**SOURCE RECORDS:**
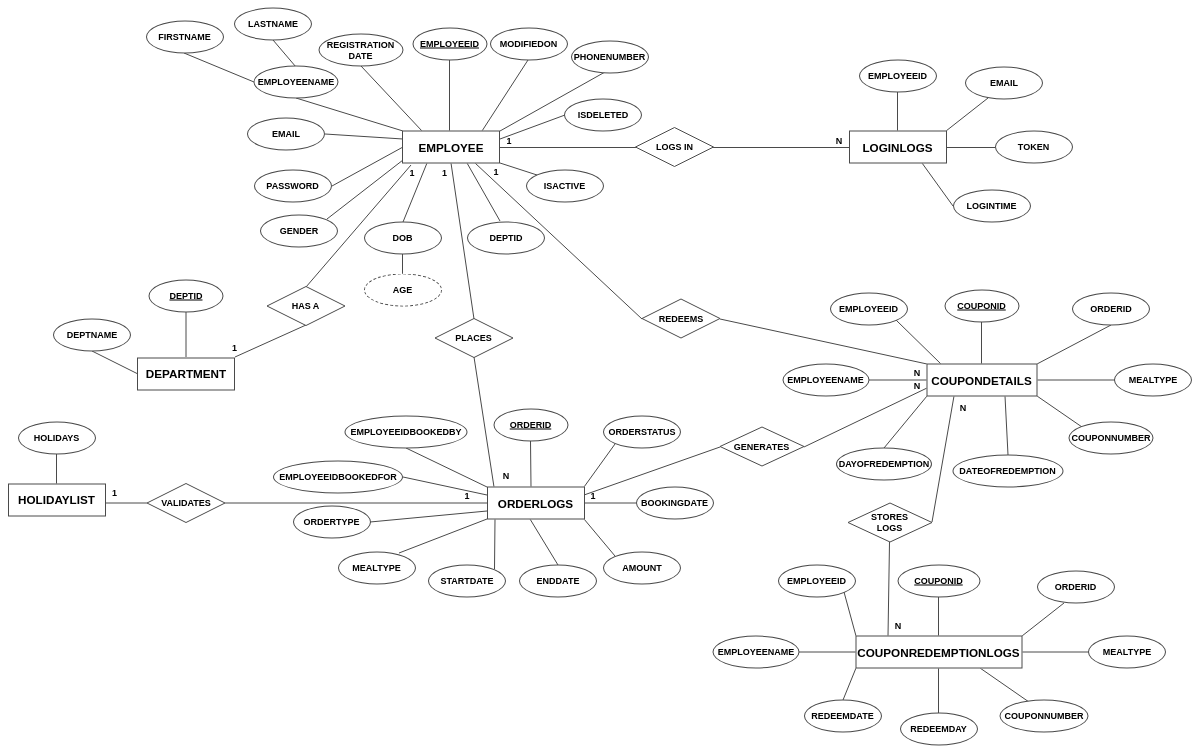
<!DOCTYPE html>
<html lang="en">
<head>
<meta charset="utf-8">
<title>Meal coupon ER diagram</title>
<style>
:root { --paper: #fff; --ink: #000; --line: #4a4a4a; }
* { box-sizing: border-box; }
body { margin: 0; background: var(--paper); }
.diagram {
  position: relative; width: 1200px; height: 754px; overflow: hidden;
  background: var(--paper); color: var(--ink);
  font: bold 9px/11px "Liberation Sans", Arial, sans-serif;
}
.connectors { position: absolute; left: 0; top: 0; width: 1200px; height: 754px; fill: none; stroke: var(--line); stroke-width: 1; }
.node {
  position: absolute; left: var(--x); top: var(--y); width: var(--w, 78px); height: var(--h, 33px);
  transform: translate(-50%, -50%);
  display: flex; align-items: center; justify-content: center;
  text-align: center; white-space: nowrap;
}
.attribute { background: var(--paper); border: 1px solid var(--line); border-radius: 50%; }
.derived { border-style: dashed; }
.key { text-decoration: underline; }
.entity { --w: 98px; background: var(--paper); border: 1px solid var(--line); font-size: 11.7px; line-height: 14px; }
.relation { --h: 39px; }
.cardinality { --w: 10px; --h: 11px; }
</style>
</head>
<body>
<main class="diagram">
<svg class="connectors" viewBox="0 0 1200 754" aria-hidden="true">
  <defs>
    <polygon id="diamond" points="-39,0 0,-19.5 39,0 0,19.5" fill="#fff"/>
    <polygon id="wide-diamond" points="-42,0 0,-19.5 42,0 0,19.5" fill="#fff"/>
  </defs>
  <g id="employee-lines">
    <path d="M184 53L254 82M273 40L296 67M296 98L403 131M361 66L422 131M449.5 60V131M528 60L482 131M605 72L500 131M565 115L500 139M325 134L403 139M332 186L403 147M327 219L403 160M427 163L403 222M402.500 254V274M467 163L500 221M500 163L537 175"/>
    <path d="M500 147.500H636M713 147.500H849M411 165L306 287M306 325L235 357M451 163L474 319M474 357L494 487M475 163L642 319M720 319L927 364"/>
  </g>
  <g id="login-lines"><path d="M897.500 92V131M988 98L946 131M946 147.500H995M922 163L953 206"/></g>
  <g id="department-lines"><path d="M186 312V357M92 351L138 374"/></g>
  <g id="holiday-lines"><path d="M56.500 454V484M105 503H147M225 503H487"/></g>
  <g id="order-lines">
    <path d="M406 448L487 487M403 477L487 495M530.500 441L531 487M615 444L584 487M584 503H636M370 522L487 511M399 553L487 519M495 519L494.500 569M530 519L558 565M584 519L615 556"/>
    <path d="M584 495L720 447M804 447L927 388"/>
  </g>
  <g id="coupon-lines">
    <path d="M896 320L941 364M981.500 321V364M1111 325L1037 364M868 380H927M1037 380H1115M884 448L927 396M1005 396L1008 455M1037 396L1082 427"/>
    <path d="M954 396L932 522M889.500 542L888 636"/>
  </g>
  <g id="redemption-lines"><path d="M844 592L856 636M938.500 597V636M1064 603L1022 636M799 652H856M1022 652H1089M856 668L843 700M938.500 668V713M980 668L1029 702"/></g>
  <g id="relations">
    <use href="#diamond" x="674.500" y="147"/>
    <use href="#diamond" x="306" y="306"/>
    <use href="#diamond" x="474" y="338"/>
    <use href="#diamond" x="681" y="318.500"/>
    <use href="#diamond" x="186" y="503"/>
    <use href="#wide-diamond" x="762" y="446.500"/>
    <use href="#wide-diamond" x="890" y="522.500"/>
  </g>
</svg>

<section aria-label="Employee">
  <div class="node entity" style="--x:451px;--y:147px">EMPLOYEE</div>
  <div class="node attribute" style="--x:184.500px;--y:37px">FIRSTNAME</div>
  <div class="node attribute" style="--x:273px;--y:24px">LASTNAME</div>
  <div class="node attribute" style="--x:296px;--y:82px;--w:85px">EMPLOYEENAME</div>
  <div class="node attribute" style="--x:360.500px;--y:50px;--w:85px">REGISTRATION<br>DATE</div>
  <div class="node attribute key" style="--x:449.500px;--y:43.500px;--w:75px">EMPLOYEEID</div>
  <div class="node attribute" style="--x:528.500px;--y:43.500px">MODIFIEDON</div>
  <div class="node attribute" style="--x:609.500px;--y:56.500px">PHONENUMBER</div>
  <div class="node attribute" style="--x:603px;--y:115px">ISDELETED</div>
  <div class="node attribute" style="--x:286px;--y:134px">EMAIL</div>
  <div class="node attribute" style="--x:292.500px;--y:186px">PASSWORD</div>
  <div class="node attribute" style="--x:299px;--y:231px">GENDER</div>
  <div class="node attribute" style="--x:402.500px;--y:238px">DOB</div>
  <div class="node attribute derived" style="--x:402.500px;--y:289.500px">AGE</div>
  <div class="node attribute" style="--x:506px;--y:238px">DEPTID</div>
  <div class="node attribute" style="--x:564.500px;--y:186px">ISACTIVE</div>
</section>

<section aria-label="Login logs">
  <div class="node entity" style="--x:897.500px;--y:147px">LOGINLOGS</div>
  <div class="node attribute" style="--x:897.500px;--y:76px">EMPLOYEEID</div>
  <div class="node attribute" style="--x:1004px;--y:82.500px">EMAIL</div>
  <div class="node attribute" style="--x:1033.500px;--y:147px">TOKEN</div>
  <div class="node attribute" style="--x:991.500px;--y:205.500px">LOGINTIME</div>
</section>

<section aria-label="Department">
  <div class="node entity" style="--x:186px;--y:373.500px">DEPARTMENT</div>
  <div class="node attribute key" style="--x:186px;--y:296px;--w:75px">DEPTID</div>
  <div class="node attribute" style="--x:92px;--y:335px">DEPTNAME</div>
</section>

<section aria-label="Holiday list">
  <div class="node entity" style="--x:56.500px;--y:499.500px">HOLIDAYLIST</div>
  <div class="node attribute" style="--x:56.500px;--y:438px">HOLIDAYS</div>
</section>

<section aria-label="Order logs">
  <div class="node entity" style="--x:535.500px;--y:503px">ORDERLOGS</div>
  <div class="node attribute" style="--x:406px;--y:432px;--w:123px">EMPLOYEEIDBOOKEDBY</div>
  <div class="node attribute" style="--x:338px;--y:477px;--w:130px">EMPLOYEEIDBOOKEDFOR</div>
  <div class="node attribute key" style="--x:530.500px;--y:425px;--w:75px">ORDERID</div>
  <div class="node attribute" style="--x:642px;--y:432px">ORDERSTATUS</div>
  <div class="node attribute" style="--x:674.500px;--y:503px">BOOKINGDATE</div>
  <div class="node attribute" style="--x:331.500px;--y:522px">ORDERTYPE</div>
  <div class="node attribute" style="--x:376.500px;--y:568px">MEALTYPE</div>
  <div class="node attribute" style="--x:467px;--y:581px">STARTDATE</div>
  <div class="node attribute" style="--x:558px;--y:581px">ENDDATE</div>
  <div class="node attribute" style="--x:642px;--y:568px">AMOUNT</div>
</section>

<section aria-label="Coupon details">
  <div class="node entity" style="--x:981.500px;--y:380px;--w:111px">COUPONDETAILS</div>
  <div class="node attribute" style="--x:868.500px;--y:309px">EMPLOYEEID</div>
  <div class="node attribute key" style="--x:981.500px;--y:306px;--w:75px">COUPONID</div>
  <div class="node attribute" style="--x:1111px;--y:309px">ORDERID</div>
  <div class="node attribute" style="--x:825.500px;--y:380px;--w:87px">EMPLOYEENAME</div>
  <div class="node attribute" style="--x:1153px;--y:380px">MEALTYPE</div>
  <div class="node attribute" style="--x:884px;--y:464px;--w:96px">DAYOFREDEMPTION</div>
  <div class="node attribute" style="--x:1007.500px;--y:471px;--w:111px">DATEOFREDEMPTION</div>
  <div class="node attribute" style="--x:1111px;--y:438px;--w:85px">COUPONNUMBER</div>
</section>

<section aria-label="Coupon redemption logs">
  <div class="node entity" style="--x:938.500px;--y:652px;--w:167px">COUPONREDEMPTIONLOGS</div>
  <div class="node attribute" style="--x:816.500px;--y:581px">EMPLOYEEID</div>
  <div class="node attribute key" style="--x:938.500px;--y:581px;--w:83px">COUPONID</div>
  <div class="node attribute" style="--x:1075.500px;--y:587px">ORDERID</div>
  <div class="node attribute" style="--x:756px;--y:652px;--w:87px">EMPLOYEENAME</div>
  <div class="node attribute" style="--x:1127px;--y:652px">MEALTYPE</div>
  <div class="node attribute" style="--x:842.500px;--y:716px">REDEEMDATE</div>
  <div class="node attribute" style="--x:938.500px;--y:729px">REDEEMDAY</div>
  <div class="node attribute" style="--x:1044px;--y:716px;--w:89px">COUPONNUMBER</div>
</section>

<section aria-label="Relationships">
  <div class="node relation" style="--x:674.500px;--y:147px">LOGS IN</div>
  <div class="node relation" style="--x:305.500px;--y:306px">HAS A</div>
  <div class="node relation" style="--x:473.500px;--y:338px">PLACES</div>
  <div class="node relation" style="--x:681px;--y:319px">REDEEMS</div>
  <div class="node relation" style="--x:186px;--y:503px">VALIDATES</div>
  <div class="node relation" style="--x:761.500px;--y:447px">GENERATES</div>
  <div class="node relation" style="--x:889.500px;--y:522.500px">STORES<br>LOGS</div>
</section>

<section aria-label="Cardinalities">
  <div class="node cardinality" style="--x:509px;--y:141px">1</div>
  <div class="node cardinality" style="--x:839px;--y:141px">N</div>
  <div class="node cardinality" style="--x:412px;--y:173px">1</div>
  <div class="node cardinality" style="--x:444.500px;--y:173px">1</div>
  <div class="node cardinality" style="--x:496px;--y:172px">1</div>
  <div class="node cardinality" style="--x:234.500px;--y:348px">1</div>
  <div class="node cardinality" style="--x:506px;--y:476px">N</div>
  <div class="node cardinality" style="--x:114.500px;--y:493px">1</div>
  <div class="node cardinality" style="--x:467px;--y:496px">1</div>
  <div class="node cardinality" style="--x:593px;--y:496px">1</div>
  <div class="node cardinality" style="--x:917px;--y:373px">N</div>
  <div class="node cardinality" style="--x:917px;--y:386px">N</div>
  <div class="node cardinality" style="--x:963px;--y:408px">N</div>
  <div class="node cardinality" style="--x:898px;--y:626px">N</div>
</section>
</main>
</body>
</html>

**TASK DETAILS:**
In the entries above, find each line that has the word "background". Copy it.

**WRITTEN ANSWER:**
body { margin: 0; background: var(--paper); }
  background: var(--paper); color: var(--ink);
.attribute { background: var(--paper); border: 1px solid var(--line); border-radius: 50%; }
.entity { --w: 98px; background: var(--paper); border: 1px solid var(--line); font-size: 11.7px; line-height: 14px; }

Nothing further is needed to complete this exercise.